Herreshoff was a superb engineer. Some will argue that his designs weren’t as breathtakingly beautiful as Fife or Watson, but there can be no doubt that he was a master of early production and custom boat building. That is one reason why so many of his designs survive today. They were just well and soundly built. Each “chapter” in the book focusses on a particular boat or class, listing the Herreshoff project number, the date of design, the class, and the principal hull dimensions. The text then focusses on the initiation of the project, for whom it was designed and built, the boat or class’ history and significance, subsequent owners, and the boats still in existence with histories of their rebuilding. The level of detail is exceptional, while still being immensely readable. Herreshoff started his career with his blind brother, John Brown Herreshoff, designing and building high-speed steam launches and patrol boats, so the book does include a number of elegant powerboats, as well as sailboats.
In addition to the remarkably detailed and readable text, what raises this book to operatic levels is the photography of Benjamin Mendlowitz. The photos span many years, transitioning from film to digital, but some of the photos are so remarkably beautiful that they illicit comparisons to a Christopher Pratt painting. Each chapter not only includes photos of the yachts under sail (or power as appropriate), but also detail photos of deck and interior. Accompanying every boat featured is a photo of the incredibly detailed construction plan, often with watercolor highlights to the drawing.

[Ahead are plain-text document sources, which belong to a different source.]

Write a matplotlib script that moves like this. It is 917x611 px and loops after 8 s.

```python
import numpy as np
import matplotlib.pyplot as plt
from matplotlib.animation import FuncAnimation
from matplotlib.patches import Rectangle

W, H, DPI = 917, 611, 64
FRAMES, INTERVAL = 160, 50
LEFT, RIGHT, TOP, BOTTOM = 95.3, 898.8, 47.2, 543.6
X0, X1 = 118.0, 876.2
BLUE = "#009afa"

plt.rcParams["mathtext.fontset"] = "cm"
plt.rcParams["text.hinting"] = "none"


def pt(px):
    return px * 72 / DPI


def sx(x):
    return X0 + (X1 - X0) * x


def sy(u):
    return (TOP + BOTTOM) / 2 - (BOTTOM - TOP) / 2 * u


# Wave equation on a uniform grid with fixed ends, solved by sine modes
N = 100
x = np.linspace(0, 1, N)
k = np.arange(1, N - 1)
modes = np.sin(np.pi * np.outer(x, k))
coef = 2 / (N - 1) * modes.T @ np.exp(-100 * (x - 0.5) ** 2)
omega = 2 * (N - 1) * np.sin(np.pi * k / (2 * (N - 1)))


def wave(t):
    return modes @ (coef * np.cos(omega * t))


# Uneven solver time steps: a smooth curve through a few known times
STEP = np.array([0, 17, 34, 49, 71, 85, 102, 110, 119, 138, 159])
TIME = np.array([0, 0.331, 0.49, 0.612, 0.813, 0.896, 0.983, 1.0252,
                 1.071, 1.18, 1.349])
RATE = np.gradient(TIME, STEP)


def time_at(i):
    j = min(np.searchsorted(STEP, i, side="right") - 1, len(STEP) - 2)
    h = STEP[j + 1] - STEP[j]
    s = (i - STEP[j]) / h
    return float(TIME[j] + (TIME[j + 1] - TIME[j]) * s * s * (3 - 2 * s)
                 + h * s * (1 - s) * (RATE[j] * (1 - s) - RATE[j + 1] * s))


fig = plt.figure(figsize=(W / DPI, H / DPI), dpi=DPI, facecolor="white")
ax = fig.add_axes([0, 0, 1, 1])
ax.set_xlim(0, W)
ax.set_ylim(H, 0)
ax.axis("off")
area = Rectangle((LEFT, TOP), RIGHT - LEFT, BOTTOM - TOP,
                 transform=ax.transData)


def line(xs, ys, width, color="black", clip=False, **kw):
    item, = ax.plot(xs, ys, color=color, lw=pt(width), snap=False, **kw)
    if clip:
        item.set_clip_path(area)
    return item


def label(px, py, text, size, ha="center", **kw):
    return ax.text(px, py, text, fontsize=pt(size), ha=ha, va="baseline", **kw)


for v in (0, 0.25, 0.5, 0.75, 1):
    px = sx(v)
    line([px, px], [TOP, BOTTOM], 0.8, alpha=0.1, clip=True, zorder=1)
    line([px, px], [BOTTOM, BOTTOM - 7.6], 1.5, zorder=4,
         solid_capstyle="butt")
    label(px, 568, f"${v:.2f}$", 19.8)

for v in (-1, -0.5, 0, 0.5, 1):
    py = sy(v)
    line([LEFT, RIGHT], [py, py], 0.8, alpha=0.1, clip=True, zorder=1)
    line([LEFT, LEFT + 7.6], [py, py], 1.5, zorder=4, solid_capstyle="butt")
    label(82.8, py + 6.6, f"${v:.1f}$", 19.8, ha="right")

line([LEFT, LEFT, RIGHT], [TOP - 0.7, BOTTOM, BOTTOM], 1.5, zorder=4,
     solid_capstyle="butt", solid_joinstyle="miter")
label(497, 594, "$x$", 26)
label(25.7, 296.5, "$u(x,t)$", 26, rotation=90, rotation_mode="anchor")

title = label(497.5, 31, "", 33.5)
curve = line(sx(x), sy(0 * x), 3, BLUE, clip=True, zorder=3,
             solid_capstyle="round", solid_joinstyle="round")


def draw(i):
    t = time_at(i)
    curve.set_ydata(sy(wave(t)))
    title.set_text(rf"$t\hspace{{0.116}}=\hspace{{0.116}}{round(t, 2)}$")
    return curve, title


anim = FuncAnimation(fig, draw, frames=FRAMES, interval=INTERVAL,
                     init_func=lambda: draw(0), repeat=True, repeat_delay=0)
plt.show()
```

I was pleased to see the 1907 Canada’s Cup winner Seneca (to which I recently referred in my short article on bowsprits—“Bowsprits past and present,” March 2017), featured in the book, which elicited an intriguing and enjoyable email communication with Maynard Bray and Claas van der Linde, whose patience with my enquiries was admirable. Often the discussion of one boat in this text would lead to other boats associated with that boat. The chapter on the large “rule beater” P-Boat Joyant makes reference to “Corinthian, Joyant’s nemesis from 1911, has also survived, owned for decades in Toronto as Nutmeg III…..” Nutmeg was actually owned by Norm Robertson of my own Royal Hamilton Yacht Club in the late 1930s and early 40s.
This is a book of some substance, measuring 11½ x 14 inches, with corresponding heft. It is listed at $100 and would be a fine addition to any serious nautical library. This is truly remarkable addition to the record of the history of our sport.